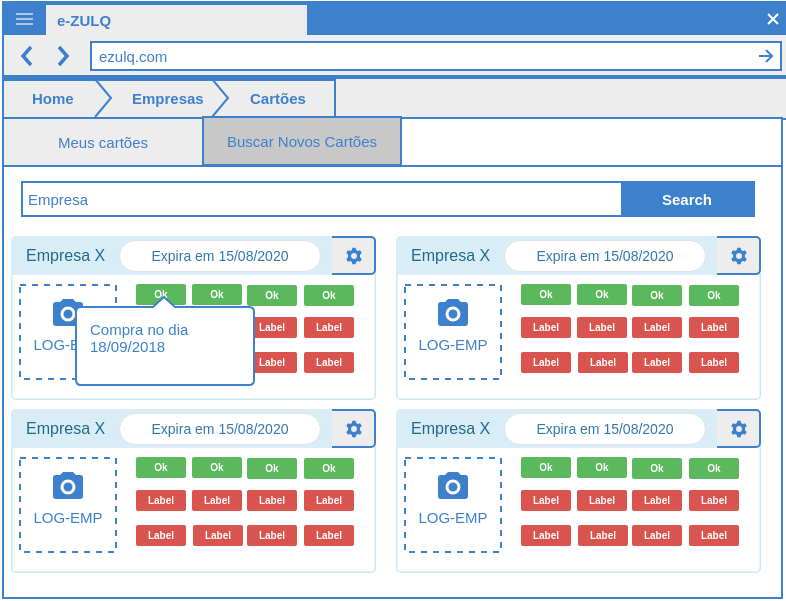
<!DOCTYPE html>
<html lang="pt">
<head>
<meta charset="utf-8">
<title>Cartões</title>
<style>
:root {
  --blue: #3d80cc;
  --grey: #ededed;
  --grey-active: #c8c8c8;
  --card-head: #d9edf7;
  --card-line: #c9e9f2;
  --card-title: #20698d;
  --date: #3278ae;
  --ok: #5cb85c;
  --pending: #d9534f;
}
* { box-sizing: border-box; margin: 0; }
body {
  position: relative;
  width: 786px;
  height: 601px;
  overflow: hidden;
  background: #fff;
  color: var(--blue);
  font: 15px/17px "Liberation Sans", Arial, sans-serif;
}
a { color: inherit; text-decoration: none; }
svg { display: block; }
.icons { position: absolute; width: 0; height: 0; }

.browser { position: absolute; left: 2px; top: 1px; width: 784px; }
.title-bar { display: flex; height: 34px; padding-left: 12px; background: var(--blue); }
.menu-icon { width: 32px; padding-top: 10px; }
.window-tab { width: 261px; margin-top: 4px; padding: 7px 11px; background: var(--grey); font-weight: bold; }
.close-icon { margin: 12px 7px 0 auto; }
.address-bar {
  display: flex;
  height: 44px;
  padding: 6px 4px 0 15px;
  border-left: 2px solid var(--blue);
  border-bottom: 4px solid var(--blue);
  background: var(--grey);
}
.history { width: 71px; }
.address {
  display: flex;
  flex: 1;
  justify-content: space-between;
  align-items: center;
  height: 30px;
  padding: 1px 6px 0 7px;
  border: 2px solid var(--blue);
  background: #fff;
}
.breadcrumb {
  position: relative;
  height: 41px;
  border: solid var(--blue);
  border-width: 0 0 2px 2px;
  background: var(--grey);
}
.breadcrumb ol { display: flex; height: 38px; padding: 11px 0 0 28px; list-style: none; font-weight: bold; }
.breadcrumb li:nth-child(1) { width: 100px; }
.breadcrumb li:nth-child(2) { width: 118px; }
.breadcrumb svg { position: absolute; left: 0; top: 0; }

.panel {
  position: absolute;
  left: 2px;
  top: 117px;
  width: 781px;
  height: 482px;
  border: 2px solid var(--blue);
  background: #fff;
}
.tabs { display: flex; height: 48px; border-bottom: 2px solid var(--blue); text-align: center; }
.tab { width: 198px; padding-top: 15px; background: var(--grey); }
.tab.active {
  width: 200px;
  height: 50px;
  margin-top: -3px;
  padding-top: 15px;
  border: 2px solid var(--blue);
  background: var(--grey-active);
}
.search { display: flex; width: 734px; height: 36px; margin: 14px 0 0 17px; border: 2px solid var(--blue); }
.search-text { flex: 1; padding: 8px 5px; }
.search-button { width: 132px; padding-top: 8px; background: var(--blue); color: #fff; font-weight: bold; text-align: center; }

.cards { display: grid; grid-template-columns: 365px 365px; grid-auto-rows: 164px; gap: 9px 20px; margin: 19px 0 0 7px; }
.card { position: relative; border-radius: 5px; background: #fff; box-shadow: inset 0 0 0 1.5px var(--card-line); }
.card-header { display: flex; height: 39px; border-radius: 5px 5px 0 0; background: var(--card-head); }
.card-header h2 { width: 108px; padding: 11px 0 0 15px; color: var(--card-title); font-size: 16px; font-weight: normal; }
.expiry {
  width: 202px;
  height: 32px;
  margin-top: 4px;
  padding-top: 7px;
  border: 1px solid #dde3e8;
  border-radius: 16px;
  background: #fff;
  color: var(--date);
  font-size: 14px;
  text-align: center;
  white-space: nowrap;
}
.settings {
  width: 44px;
  height: 39px;
  margin-left: auto;
  padding: 8px 0 0 12px;
  border: 2px solid var(--blue);
  border-left: 0;
  border-radius: 0 5px 5px 0;
  background: var(--grey);
}
.card-body { display: flex; padding: 9px 0 0 8px; }
.logo-slot { position: relative; width: 98px; height: 98px; margin-right: 19px; }
.logo-slot p { position: absolute; left: 0; top: 52px; width: 98px; text-align: center; }
.stamps { display: grid; grid-template-columns: 56px 55px 57px 50px; grid-template-rows: 33px 35px 21px; color: #fff; font-size: 10px; font-weight: bold; text-align: center; }
.stamp { width: 50px; height: 21px; border-radius: 2px; background: var(--pending); line-height: 21px; }
.stamp.ok { background: var(--ok); }
.stamp:nth-child(3), .stamp:nth-child(4) { margin-top: 1px; }
.stamp:nth-child(10) { margin-left: 1px; }

.tooltip { position: absolute; left: 64px; top: 59px; width: 182px; height: 93px; }
.tooltip p { position: absolute; left: 15px; top: 26px; width: 130px; }
</style>
</head>
<body>
<svg class="icons" aria-hidden="true">
  <defs>
    <symbol id="gear" viewBox="0 0 24 24">
      <path fill="#3d80cc" fill-rule="evenodd" d="M10 2h4l.6 2.8 2 1.2 2.7-1 2 3.5-2.1 1.9v3.2l2.1 1.9-2 3.5-2.7-1-2 1.2L14 22h-4l-.6-2.8-2-1.2-2.7 1-2-3.5 2.1-1.9v-3.2L2.700 8.500l2-3.500 2.700 1 2-1.200zM12 8.500a3.500 3.500 0 1 0 0 7a3.500 3.500 0 1 0 0-7z"/>
    </symbol>
    <symbol id="logo-frame" viewBox="0 0 98 98">
      <rect x="1" y="1" width="96" height="94" fill="none" stroke="#3d80cc" stroke-width="2" stroke-dasharray="6 6"/>
      <path fill="#3d80cc" d="M44 15h10l3 3h4q3 0 3 3v18q0 3-3 3H37q-3 0-3-3V21q0-3 3-3h4z"/>
      <circle cx="49" cy="30" r="6" fill="#3d80cc" stroke="#fff" stroke-width="3"/>
    </symbol>
  </defs>
</svg>

<header class="browser">
  <div class="title-bar">
    <div class="menu-icon">
      <svg width="20" height="16" viewBox="0 0 20 16"><path d="M2 3h17M2 8h17M2 13h17" stroke="#a9c8ec" stroke-width="2"/></svg>
    </div>
    <div class="window-tab">e-ZULQ</div>
    <svg class="close-icon" width="12" height="12" viewBox="0 0 12 12"><path d="M1 1l10 10M11 1L1 11" stroke="#fff" stroke-width="2"/></svg>
  </div>
  <div class="address-bar">
    <svg class="history" width="71" height="30" viewBox="0 0 71 30"><path d="M12 6L4 15l8 9M40 6l8 9-8 9" fill="none" stroke="#3d80cc" stroke-width="3.500"/></svg>
    <div class="address">
      <span>ezulq.com</span>
      <svg width="16" height="18" viewBox="0 0 16 18"><path d="M1 8h13M8 2l6 6-6 6" fill="none" stroke="#3d80cc" stroke-width="2"/></svg>
    </div>
  </div>
  <nav class="breadcrumb">
    <svg width="334" height="39" viewBox="0 0 334 39"><path d="M91 0l16 19-16 19M208 0l16 19-16 19M0 1h331v38" fill="none" stroke="#3d80cc" stroke-width="2"/></svg>
    <ol>
      <li><a href="#">Home</a></li>
      <li><a href="#">Empresas</a></li>
      <li><a href="#">Cartões</a></li>
    </ol>
  </nav>
</header>

<main class="panel">
  <nav class="tabs">
    <a class="tab" href="#">Meus cartões</a>
    <a class="tab active" href="#">Buscar Novos Cartões</a>
  </nav>
  <div class="search">
    <span class="search-text">Empresa</span>
    <a class="search-button" href="#">Search</a>
  </div>

  <section class="cards">
    <article class="card">
      <header class="card-header">
        <h2>Empresa X</h2>
        <p class="expiry">Expira em 15/08/2020</p>
        <a class="settings" href="#"><svg width="20" height="20"><use href="#gear"/></svg></a>
      </header>
      <div class="card-body">
        <div class="logo-slot"><svg width="98" height="98"><use href="#logo-frame"/></svg><p>LOG-EMP</p></div>
        <div class="stamps">
          <span class="stamp ok">Ok</span><span class="stamp ok">Ok</span><span class="stamp ok">Ok</span><span class="stamp ok">Ok</span>
          <span class="stamp">Label</span><span class="stamp">Label</span><span class="stamp">Label</span><span class="stamp">Label</span>
          <span class="stamp">Label</span><span class="stamp">Label</span><span class="stamp">Label</span><span class="stamp">Label</span>
        </div>
      </div>
      <div class="tooltip">
        <svg width="182" height="93" viewBox="0 0 182 93"><path d="M6 12h72l11-10 11 10h74q5 0 5 5v68q0 5-5 5H6q-5 0-5-5V17q0-5 5-5z" fill="#fff" stroke="#3d80cc" stroke-width="2"/></svg>
        <p>Compra no dia 18/09/2018</p>
      </div>
    </article>

    <article class="card">
      <header class="card-header">
        <h2>Empresa X</h2>
        <p class="expiry">Expira em 15/08/2020</p>
        <a class="settings" href="#"><svg width="20" height="20"><use href="#gear"/></svg></a>
      </header>
      <div class="card-body">
        <div class="logo-slot"><svg width="98" height="98"><use href="#logo-frame"/></svg><p>LOG-EMP</p></div>
        <div class="stamps">
          <span class="stamp ok">Ok</span><span class="stamp ok">Ok</span><span class="stamp ok">Ok</span><span class="stamp ok">Ok</span>
          <span class="stamp">Label</span><span class="stamp">Label</span><span class="stamp">Label</span><span class="stamp">Label</span>
          <span class="stamp">Label</span><span class="stamp">Label</span><span class="stamp">Label</span><span class="stamp">Label</span>
        </div>
      </div>
    </article>

    <article class="card">
      <header class="card-header">
        <h2>Empresa X</h2>
        <p class="expiry">Expira em 15/08/2020</p>
        <a class="settings" href="#"><svg width="20" height="20"><use href="#gear"/></svg></a>
      </header>
      <div class="card-body">
        <div class="logo-slot"><svg width="98" height="98"><use href="#logo-frame"/></svg><p>LOG-EMP</p></div>
        <div class="stamps">
          <span class="stamp ok">Ok</span><span class="stamp ok">Ok</span><span class="stamp ok">Ok</span><span class="stamp ok">Ok</span>
          <span class="stamp">Label</span><span class="stamp">Label</span><span class="stamp">Label</span><span class="stamp">Label</span>
          <span class="stamp">Label</span><span class="stamp">Label</span><span class="stamp">Label</span><span class="stamp">Label</span>
        </div>
      </div>
    </article>

    <article class="card">
      <header class="card-header">
        <h2>Empresa X</h2>
        <p class="expiry">Expira em 15/08/2020</p>
        <a class="settings" href="#"><svg width="20" height="20"><use href="#gear"/></svg></a>
      </header>
      <div class="card-body">
        <div class="logo-slot"><svg width="98" height="98"><use href="#logo-frame"/></svg><p>LOG-EMP</p></div>
        <div class="stamps">
          <span class="stamp ok">Ok</span><span class="stamp ok">Ok</span><span class="stamp ok">Ok</span><span class="stamp ok">Ok</span>
          <span class="stamp">Label</span><span class="stamp">Label</span><span class="stamp">Label</span><span class="stamp">Label</span>
          <span class="stamp">Label</span><span class="stamp">Label</span><span class="stamp">Label</span><span class="stamp">Label</span>
        </div>
      </div>
    </article>
  </section>
</main>
</body>
</html>
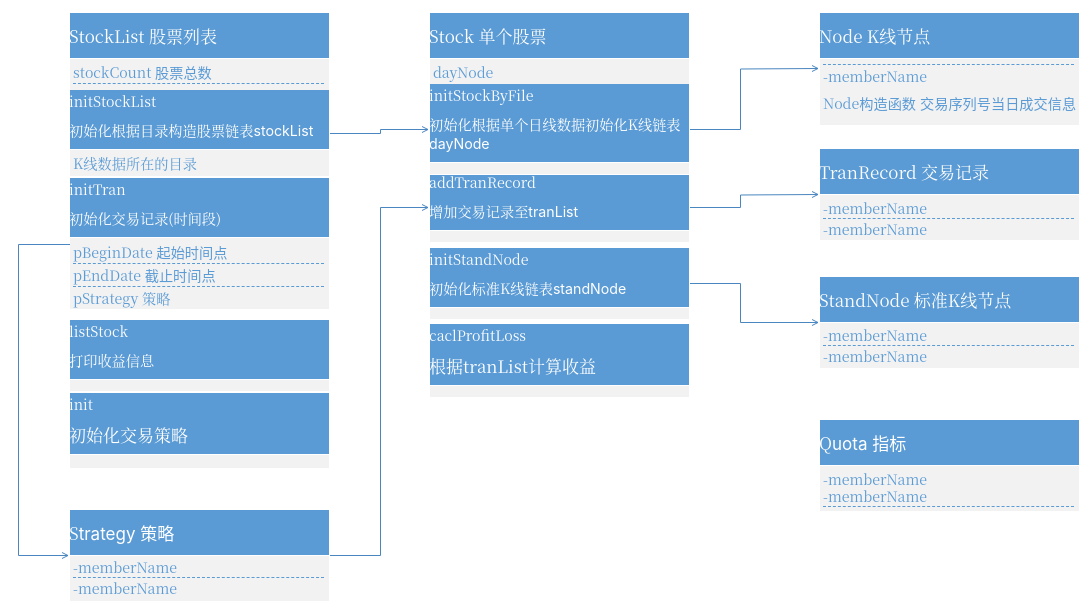
<!DOCTYPE html>
<html lang="zh-CN">
<head>
<meta charset="utf-8">
<title>股票类图</title>
<style>
:root {
  --blue: #5b9bd5;
  --line: #4a86bf;
  --panel: #f2f2f2;
  --paper: #ffffff;
  --serif: "Noto Serif CJK SC", "Noto Serif", serif;
  --sans: "Inter", "Noto Sans CJK SC", sans-serif;
}
* { box-sizing: border-box; margin: 0; padding: 0; }
html, body { width: 1092px; height: 614px; overflow: hidden; background: var(--paper); }
.diagram { position: relative; width: 1092px; height: 614px; overflow: hidden; font: 14.2px/19px var(--serif); }
.connectors { position: absolute; left: 0; top: 0; }
.connectors polyline { fill: none; stroke: var(--line); stroke-width: 1; }
.class { position: absolute; width: 259px; display: flex; flex-direction: column; }
.col-1 { left: 70px; }
.col-2 { left: 430px; }
.col-3 { left: 820px; }
h2 { height: 45px; margin-bottom: 1px; background: var(--blue); color: var(--paper); font-size: 17px; font-weight: 400; line-height: 45px; white-space: nowrap; text-indent: -1px; }
.method { height: 59px; margin-bottom: 1px; background: var(--blue); color: var(--paper); white-space: nowrap; }
.method h3 { font-size: 14.2px; font-weight: 400; line-height: 22px; margin-left: -1px; }
.method p { margin: 9px 0 0 -1px; }
.method.large { height: 61px; }
.method.large p { margin-top: 10px; font-size: 17px; }
.method.tall { height: 78px; }
.method.short { height: 55px; }
.method.short h3 { margin-top: -4px; }
.members { list-style: none; background: var(--panel); color: var(--blue); padding: 2px 5px 0 3px; white-space: nowrap; }
.members li { height: 22px; line-height: 22px; }
.members .ruled { height: 23px; border-bottom: 1px dashed var(--blue); }
.pair { height: 45px; }
.pair li { height: 20px; line-height: 20px; }
.pair .ruled { height: 20px; line-height: 19px; }
.empty { height: 11px; background: var(--panel); }
.sans { font-family: var(--sans); }
</style>
</head>
<body>
<main class="diagram">

  <section class="class col-1" style="top:13px">
    <h2>StockList 股票列表</h2>
    <ul class="members" style="height:31px">
      <li class="ruled">stockCount <span class="sans">股票总数</span></li>
    </ul>
    <div class="method">
      <h3>initStockList</h3>
      <p>初始化根据目录构造股票链表<span class="sans">stockList</span></p>
    </div>
    <ul class="members" style="height:26px;margin-bottom:2px"><li>K线数据所在的目录</li></ul>
    <div class="method">
      <h3>initTran</h3>
      <p>初始化交易记录(时间段)</p>
    </div>
    <ul class="members" style="height:71px;margin-bottom:11px;padding-top:3px">
      <li class="ruled">pBeginDate <span class="sans">起始时间点</span></li>
      <li class="ruled">pEndDate <span class="sans">截止时间点</span></li>
      <li>pStrategy 策略</li>
    </ul>
    <div class="method">
      <h3>listStock</h3>
      <p>打印收益信息</p>
    </div>
    <div class="empty" style="margin-bottom:2px"></div>
    <div class="method large">
      <h3>init</h3>
      <p>初始化交易策略</p>
    </div>
    <div class="empty" style="height:13px"></div>
  </section>

  <section class="class col-1" style="top:510px">
    <h2>S<span class="sans">trategy 策略</span></h2>
    <ul class="members pair">
      <li class="ruled">-memberName</li>
      <li>-memberName</li>
    </ul>
  </section>

  <section class="class col-2" style="top:13px">
    <h2>Stock 单个股票</h2>
    <ul class="members" style="height:25px"><li>dayNode</li></ul>
    <div class="method tall">
      <h3>initStockByFile</h3>
      <p>初始化根据单个日线数据初始化K线链表<br><span class="sans">dayNode</span></p>
    </div>
    <div class="empty" style="margin-bottom:1px"></div>
    <div class="method short">
      <h3>addTranRecord</h3>
      <p>增加交易记录至<span class="sans">tranList</span></p>
    </div>
    <div class="empty" style="margin-bottom:6px"></div>
    <div class="method">
      <h3>initStandNode</h3>
      <p>初始化标准K线链表<span class="sans">standNode</span></p>
    </div>
    <div class="empty" style="margin-bottom:5px"></div>
    <div class="method large">
      <h3>caclProfitLoss</h3>
      <p>根据tranList计算收益</p>
    </div>
    <div class="empty"></div>
  </section>

  <section class="class col-3" style="top:13px">
    <h2>Node K线节点</h2>
    <ul class="members" style="height:66px;padding-top:0">
      <li class="ruled" style="height:6px"></li>
      <li style="margin-bottom:5px">-memberName</li>
      <li>Node<span class="sans">构造函数 交易序列号当日成交信息</span></li>
    </ul>
  </section>

  <section class="class col-3" style="top:149px">
    <h2>TranRecord 交易记录</h2>
    <ul class="members pair" style="padding-top:4px">
      <li class="ruled">-memberName</li>
      <li>-memberName</li>
    </ul>
  </section>

  <section class="class col-3" style="top:277px">
    <h2>StandNode 标准K线节点</h2>
    <ul class="members pair" style="padding-top:3px">
      <li class="ruled">-memberName</li>
      <li>-memberName</li>
    </ul>
  </section>

  <section class="class col-3" style="top:420px">
    <h2>Q<span class="sans">uota 指标</span></h2>
    <ul class="members pair" style="padding-top:5px">
      <li style="height:16px;line-height:17px">-memberName</li>
      <li class="ruled">-memberName</li>
    </ul>
  </section>

  <svg class="connectors" width="1092" height="614" viewBox="0 0 1092 614" aria-hidden="true">
    <defs>
      <marker id="arrow" markerUnits="userSpaceOnUse" markerWidth="9" markerHeight="10" refX="7" refY="5" orient="0">
        <polyline points="1,2 7,5 1,8"/>
      </marker>
    </defs>
    <g marker-end="url(#arrow)">
      <polyline marker-end="url(#arrow)" points="330,133.5 380.5,133.5 380.5,129.5 428,129.5"/>
      <polyline marker-end="url(#arrow)" points="690,129.5 740.5,129.5 740.5,69 818,68.5"/>
      <polyline marker-end="url(#arrow)" points="690,207.5 740.5,207.5 740.5,195 818,194.5"/>
      <polyline marker-end="url(#arrow)" points="690,283.5 740.5,283.5 740.5,322.5 818,322.5"/>
      <polyline marker-end="url(#arrow)" points="70,244.5 18.5,244.5 18.5,555.5 68,555.5"/>
      <polyline marker-end="url(#arrow)" points="330,555.5 380.5,555.5 380.5,207.5 428,207.5"/>
    </g>
  </svg>
</main>
</body>
</html>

● **DIRECTIONS FOR THIS TASK**:
Begin at the first line of the listing and print each line exactly. Stop after the line containing "261px; margin-top: 4px;", and omit all pictures.

● **TASK OUTPUT**:
<!DOCTYPE html>
<html lang="pt">
<head>
<meta charset="utf-8">
<title>Cartões</title>
<style>
:root {
  --blue: #3d80cc;
  --grey: #ededed;
  --grey-active: #c8c8c8;
  --card-head: #d9edf7;
  --card-line: #c9e9f2;
  --card-title: #20698d;
  --date: #3278ae;
  --ok: #5cb85c;
  --pending: #d9534f;
}
* { box-sizing: border-box; margin: 0; }
body {
  position: relative;
  width: 786px;
  height: 601px;
  overflow: hidden;
  background: #fff;
  color: var(--blue);
  font: 15px/17px "Liberation Sans", Arial, sans-serif;
}
a { color: inherit; text-decoration: none; }
svg { display: block; }
.icons { position: absolute; width: 0; height: 0; }

.browser { position: absolute; left: 2px; top: 1px; width: 784px; }
.title-bar { display: flex; height: 34px; padding-left: 12px; background: var(--blue); }
.menu-icon { width: 32px; padding-top: 10px; }
.window-tab { width: 261px; margin-top: 4px; padding: 7px 11px; background: var(--grey); font-weight: bold; }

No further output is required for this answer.